[WHAT YOU HAVE TO DO]
For each line below that holds the word "stop", make a copy.

++++++++++

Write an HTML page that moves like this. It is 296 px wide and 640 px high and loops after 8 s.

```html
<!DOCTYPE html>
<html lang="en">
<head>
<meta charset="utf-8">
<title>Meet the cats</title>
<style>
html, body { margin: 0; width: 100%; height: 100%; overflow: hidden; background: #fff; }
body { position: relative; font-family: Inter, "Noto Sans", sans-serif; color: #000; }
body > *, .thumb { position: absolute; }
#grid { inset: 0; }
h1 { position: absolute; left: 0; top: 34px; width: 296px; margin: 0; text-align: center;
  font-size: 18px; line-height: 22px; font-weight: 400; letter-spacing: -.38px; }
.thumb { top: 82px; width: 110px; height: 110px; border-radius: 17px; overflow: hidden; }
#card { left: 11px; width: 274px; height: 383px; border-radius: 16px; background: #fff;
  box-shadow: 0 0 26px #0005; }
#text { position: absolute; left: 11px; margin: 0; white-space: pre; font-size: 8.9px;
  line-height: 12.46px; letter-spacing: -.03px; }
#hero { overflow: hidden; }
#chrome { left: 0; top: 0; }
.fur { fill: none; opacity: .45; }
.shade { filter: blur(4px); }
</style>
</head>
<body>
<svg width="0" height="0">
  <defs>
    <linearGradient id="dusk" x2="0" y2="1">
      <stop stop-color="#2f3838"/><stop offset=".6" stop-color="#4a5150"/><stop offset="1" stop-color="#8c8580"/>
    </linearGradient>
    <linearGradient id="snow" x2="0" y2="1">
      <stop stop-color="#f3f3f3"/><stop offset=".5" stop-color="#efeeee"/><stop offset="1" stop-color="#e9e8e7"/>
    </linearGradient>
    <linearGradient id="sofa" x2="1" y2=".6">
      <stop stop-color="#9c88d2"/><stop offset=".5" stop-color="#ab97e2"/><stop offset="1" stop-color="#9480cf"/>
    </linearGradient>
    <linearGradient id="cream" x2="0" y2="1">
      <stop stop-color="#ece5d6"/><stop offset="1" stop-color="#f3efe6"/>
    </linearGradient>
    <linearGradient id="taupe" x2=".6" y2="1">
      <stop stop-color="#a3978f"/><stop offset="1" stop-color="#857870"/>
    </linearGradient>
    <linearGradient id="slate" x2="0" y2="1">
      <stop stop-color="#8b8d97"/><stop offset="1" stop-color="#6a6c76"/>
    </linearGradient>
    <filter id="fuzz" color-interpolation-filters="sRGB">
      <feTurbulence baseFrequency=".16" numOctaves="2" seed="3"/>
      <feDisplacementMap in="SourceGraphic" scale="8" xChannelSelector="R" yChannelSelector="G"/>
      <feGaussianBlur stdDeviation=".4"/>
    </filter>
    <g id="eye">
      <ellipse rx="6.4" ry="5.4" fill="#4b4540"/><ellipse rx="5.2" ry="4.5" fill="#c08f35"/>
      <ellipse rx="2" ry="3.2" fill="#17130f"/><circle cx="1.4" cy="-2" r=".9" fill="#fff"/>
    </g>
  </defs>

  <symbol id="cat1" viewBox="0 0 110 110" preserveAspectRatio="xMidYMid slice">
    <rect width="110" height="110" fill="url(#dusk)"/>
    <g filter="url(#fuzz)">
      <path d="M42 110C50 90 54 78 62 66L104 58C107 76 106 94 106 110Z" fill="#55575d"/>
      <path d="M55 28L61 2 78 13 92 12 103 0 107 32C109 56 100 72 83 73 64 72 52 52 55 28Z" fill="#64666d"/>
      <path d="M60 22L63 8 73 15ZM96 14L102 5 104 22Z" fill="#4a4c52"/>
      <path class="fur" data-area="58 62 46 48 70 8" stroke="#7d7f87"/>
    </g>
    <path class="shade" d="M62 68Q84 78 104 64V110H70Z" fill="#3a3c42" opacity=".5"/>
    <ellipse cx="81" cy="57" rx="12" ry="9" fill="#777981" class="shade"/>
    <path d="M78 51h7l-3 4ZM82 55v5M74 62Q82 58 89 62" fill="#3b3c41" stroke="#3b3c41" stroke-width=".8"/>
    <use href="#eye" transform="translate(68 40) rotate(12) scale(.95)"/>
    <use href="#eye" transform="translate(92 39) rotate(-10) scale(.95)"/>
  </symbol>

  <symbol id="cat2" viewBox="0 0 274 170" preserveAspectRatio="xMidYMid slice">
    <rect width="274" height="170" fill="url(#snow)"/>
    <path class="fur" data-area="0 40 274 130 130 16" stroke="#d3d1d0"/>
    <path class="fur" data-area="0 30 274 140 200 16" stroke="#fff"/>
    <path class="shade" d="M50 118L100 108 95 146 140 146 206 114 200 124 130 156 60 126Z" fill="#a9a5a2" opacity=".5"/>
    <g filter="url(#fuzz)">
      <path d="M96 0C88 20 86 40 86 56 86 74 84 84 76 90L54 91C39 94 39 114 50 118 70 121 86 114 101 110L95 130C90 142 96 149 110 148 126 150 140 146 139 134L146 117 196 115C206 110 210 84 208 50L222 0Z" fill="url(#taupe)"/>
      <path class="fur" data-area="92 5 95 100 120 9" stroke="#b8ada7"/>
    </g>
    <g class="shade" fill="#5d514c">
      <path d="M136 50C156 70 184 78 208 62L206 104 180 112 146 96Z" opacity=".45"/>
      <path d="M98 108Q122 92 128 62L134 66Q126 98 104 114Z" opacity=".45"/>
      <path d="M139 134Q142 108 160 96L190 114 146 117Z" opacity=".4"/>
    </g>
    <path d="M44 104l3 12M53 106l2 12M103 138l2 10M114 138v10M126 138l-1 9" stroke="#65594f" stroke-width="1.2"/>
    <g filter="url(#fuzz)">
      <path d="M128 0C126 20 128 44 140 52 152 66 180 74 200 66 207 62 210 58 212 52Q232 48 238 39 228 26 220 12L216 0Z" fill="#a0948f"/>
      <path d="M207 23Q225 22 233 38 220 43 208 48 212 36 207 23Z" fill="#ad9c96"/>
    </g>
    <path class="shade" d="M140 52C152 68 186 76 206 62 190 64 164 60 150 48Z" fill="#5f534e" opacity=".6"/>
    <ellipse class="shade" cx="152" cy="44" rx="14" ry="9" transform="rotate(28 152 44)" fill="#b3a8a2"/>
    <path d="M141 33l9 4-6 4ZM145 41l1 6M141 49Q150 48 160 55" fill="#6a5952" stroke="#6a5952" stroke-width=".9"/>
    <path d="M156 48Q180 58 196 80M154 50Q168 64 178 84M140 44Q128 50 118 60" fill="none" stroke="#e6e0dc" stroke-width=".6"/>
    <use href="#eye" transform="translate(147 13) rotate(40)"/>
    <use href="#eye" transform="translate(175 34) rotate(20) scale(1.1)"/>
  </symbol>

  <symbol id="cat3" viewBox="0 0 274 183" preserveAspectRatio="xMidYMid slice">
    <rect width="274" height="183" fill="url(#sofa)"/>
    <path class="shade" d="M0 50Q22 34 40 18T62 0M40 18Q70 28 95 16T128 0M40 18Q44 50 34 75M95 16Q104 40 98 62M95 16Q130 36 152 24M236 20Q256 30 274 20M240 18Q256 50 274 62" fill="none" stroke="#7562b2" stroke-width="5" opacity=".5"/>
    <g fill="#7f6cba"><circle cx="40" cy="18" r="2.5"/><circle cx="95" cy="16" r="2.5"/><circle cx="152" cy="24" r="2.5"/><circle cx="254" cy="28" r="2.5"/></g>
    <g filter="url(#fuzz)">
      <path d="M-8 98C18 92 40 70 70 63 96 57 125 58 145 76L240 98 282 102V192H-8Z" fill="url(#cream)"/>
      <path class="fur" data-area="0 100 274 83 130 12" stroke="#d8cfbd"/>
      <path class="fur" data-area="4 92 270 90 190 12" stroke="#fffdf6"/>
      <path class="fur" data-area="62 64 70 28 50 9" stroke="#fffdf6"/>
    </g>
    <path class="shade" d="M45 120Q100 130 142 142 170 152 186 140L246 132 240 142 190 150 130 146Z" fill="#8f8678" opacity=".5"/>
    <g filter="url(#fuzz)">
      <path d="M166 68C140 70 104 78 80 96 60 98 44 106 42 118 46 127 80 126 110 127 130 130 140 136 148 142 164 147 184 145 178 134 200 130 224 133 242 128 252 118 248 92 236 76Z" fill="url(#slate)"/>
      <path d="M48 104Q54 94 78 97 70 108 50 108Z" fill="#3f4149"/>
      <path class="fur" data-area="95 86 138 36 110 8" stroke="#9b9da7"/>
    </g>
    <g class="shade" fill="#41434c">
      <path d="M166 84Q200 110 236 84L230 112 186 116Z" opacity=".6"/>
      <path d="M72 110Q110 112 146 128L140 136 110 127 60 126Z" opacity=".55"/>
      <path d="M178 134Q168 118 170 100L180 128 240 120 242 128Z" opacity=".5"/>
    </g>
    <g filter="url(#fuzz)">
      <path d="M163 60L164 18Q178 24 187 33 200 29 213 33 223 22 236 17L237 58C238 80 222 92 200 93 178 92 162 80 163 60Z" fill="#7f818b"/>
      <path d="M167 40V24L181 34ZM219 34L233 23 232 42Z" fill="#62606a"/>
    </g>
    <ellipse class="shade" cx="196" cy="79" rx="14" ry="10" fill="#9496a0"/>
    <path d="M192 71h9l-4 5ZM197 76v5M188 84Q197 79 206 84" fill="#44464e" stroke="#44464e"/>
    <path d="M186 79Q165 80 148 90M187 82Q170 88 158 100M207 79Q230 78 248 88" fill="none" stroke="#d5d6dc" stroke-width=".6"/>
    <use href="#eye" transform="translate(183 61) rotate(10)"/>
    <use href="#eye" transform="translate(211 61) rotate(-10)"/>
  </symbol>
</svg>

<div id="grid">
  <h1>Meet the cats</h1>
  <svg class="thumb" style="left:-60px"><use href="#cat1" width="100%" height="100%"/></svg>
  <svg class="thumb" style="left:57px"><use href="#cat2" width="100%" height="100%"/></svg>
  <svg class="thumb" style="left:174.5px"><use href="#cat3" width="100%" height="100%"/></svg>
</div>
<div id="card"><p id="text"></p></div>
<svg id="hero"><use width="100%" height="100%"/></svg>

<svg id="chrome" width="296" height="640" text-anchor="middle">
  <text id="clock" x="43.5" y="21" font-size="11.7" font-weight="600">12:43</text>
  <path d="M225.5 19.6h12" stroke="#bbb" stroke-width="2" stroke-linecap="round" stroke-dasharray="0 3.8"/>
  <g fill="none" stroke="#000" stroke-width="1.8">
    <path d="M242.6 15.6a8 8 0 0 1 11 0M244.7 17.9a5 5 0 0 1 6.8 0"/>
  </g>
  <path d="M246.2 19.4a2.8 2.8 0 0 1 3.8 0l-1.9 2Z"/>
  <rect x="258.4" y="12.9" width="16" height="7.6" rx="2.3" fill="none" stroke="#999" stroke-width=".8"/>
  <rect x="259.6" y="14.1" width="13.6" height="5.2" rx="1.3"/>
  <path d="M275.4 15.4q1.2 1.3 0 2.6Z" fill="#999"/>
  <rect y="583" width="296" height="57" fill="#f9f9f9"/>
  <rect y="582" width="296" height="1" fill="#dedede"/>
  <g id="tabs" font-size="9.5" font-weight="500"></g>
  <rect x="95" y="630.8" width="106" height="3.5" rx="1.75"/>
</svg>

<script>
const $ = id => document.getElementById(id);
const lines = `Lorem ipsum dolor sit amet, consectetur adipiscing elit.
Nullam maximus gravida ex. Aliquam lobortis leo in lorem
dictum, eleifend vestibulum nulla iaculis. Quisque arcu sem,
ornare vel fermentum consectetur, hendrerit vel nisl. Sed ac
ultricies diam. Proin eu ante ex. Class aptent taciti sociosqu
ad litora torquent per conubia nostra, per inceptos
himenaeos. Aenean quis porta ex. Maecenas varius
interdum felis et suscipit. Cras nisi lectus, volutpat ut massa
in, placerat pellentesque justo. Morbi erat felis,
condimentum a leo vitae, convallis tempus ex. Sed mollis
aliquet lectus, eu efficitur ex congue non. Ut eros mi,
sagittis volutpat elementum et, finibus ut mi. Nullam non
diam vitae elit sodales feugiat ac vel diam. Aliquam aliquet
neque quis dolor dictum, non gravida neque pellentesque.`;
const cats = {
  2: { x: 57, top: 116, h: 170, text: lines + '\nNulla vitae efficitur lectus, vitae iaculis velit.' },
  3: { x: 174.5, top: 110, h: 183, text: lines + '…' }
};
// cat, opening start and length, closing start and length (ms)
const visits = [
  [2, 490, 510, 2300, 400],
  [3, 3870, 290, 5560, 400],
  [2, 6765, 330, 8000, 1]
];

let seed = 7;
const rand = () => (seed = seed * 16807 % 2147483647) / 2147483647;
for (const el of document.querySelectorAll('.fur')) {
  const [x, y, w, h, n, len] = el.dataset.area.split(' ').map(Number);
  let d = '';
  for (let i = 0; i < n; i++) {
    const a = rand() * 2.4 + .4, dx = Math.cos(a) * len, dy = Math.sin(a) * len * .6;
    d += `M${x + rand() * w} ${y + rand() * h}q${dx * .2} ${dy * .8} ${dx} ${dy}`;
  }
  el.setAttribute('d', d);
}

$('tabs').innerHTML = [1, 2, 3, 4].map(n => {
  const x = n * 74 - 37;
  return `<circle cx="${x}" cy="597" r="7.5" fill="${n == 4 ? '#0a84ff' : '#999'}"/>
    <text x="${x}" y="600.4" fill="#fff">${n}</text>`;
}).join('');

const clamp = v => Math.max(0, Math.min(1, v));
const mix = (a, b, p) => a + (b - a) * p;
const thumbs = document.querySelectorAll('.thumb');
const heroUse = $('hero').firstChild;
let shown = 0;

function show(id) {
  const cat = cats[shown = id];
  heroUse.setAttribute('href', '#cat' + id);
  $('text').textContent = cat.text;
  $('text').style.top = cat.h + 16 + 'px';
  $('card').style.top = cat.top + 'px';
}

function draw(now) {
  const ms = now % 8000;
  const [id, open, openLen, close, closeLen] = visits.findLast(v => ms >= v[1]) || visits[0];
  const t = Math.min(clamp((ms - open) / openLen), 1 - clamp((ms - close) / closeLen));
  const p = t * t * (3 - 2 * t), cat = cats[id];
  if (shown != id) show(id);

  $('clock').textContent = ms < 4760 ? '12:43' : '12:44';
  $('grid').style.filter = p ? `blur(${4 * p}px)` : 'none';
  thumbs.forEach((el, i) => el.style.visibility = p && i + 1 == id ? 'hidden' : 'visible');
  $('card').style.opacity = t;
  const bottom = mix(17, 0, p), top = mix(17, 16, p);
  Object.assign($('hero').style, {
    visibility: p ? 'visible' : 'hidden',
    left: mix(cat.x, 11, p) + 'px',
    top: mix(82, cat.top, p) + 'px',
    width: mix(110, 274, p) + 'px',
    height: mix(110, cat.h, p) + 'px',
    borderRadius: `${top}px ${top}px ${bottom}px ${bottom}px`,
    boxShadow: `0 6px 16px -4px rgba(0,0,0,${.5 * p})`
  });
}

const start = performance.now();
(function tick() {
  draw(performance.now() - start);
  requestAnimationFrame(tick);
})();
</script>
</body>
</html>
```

++++++++++

[EXERCISE RESPONSE]
      <stop stop-color="#2f3838"/><stop offset=".6" stop-color="#4a5150"/><stop offset="1" stop-color="#8c8580"/>
      <stop stop-color="#f3f3f3"/><stop offset=".5" stop-color="#efeeee"/><stop offset="1" stop-color="#e9e8e7"/>
      <stop stop-color="#9c88d2"/><stop offset=".5" stop-color="#ab97e2"/><stop offset="1" stop-color="#9480cf"/>
      <stop stop-color="#ece5d6"/><stop offset="1" stop-color="#f3efe6"/>
      <stop stop-color="#a3978f"/><stop offset="1" stop-color="#857870"/>
      <stop stop-color="#8b8d97"/><stop offset="1" stop-color="#6a6c76"/>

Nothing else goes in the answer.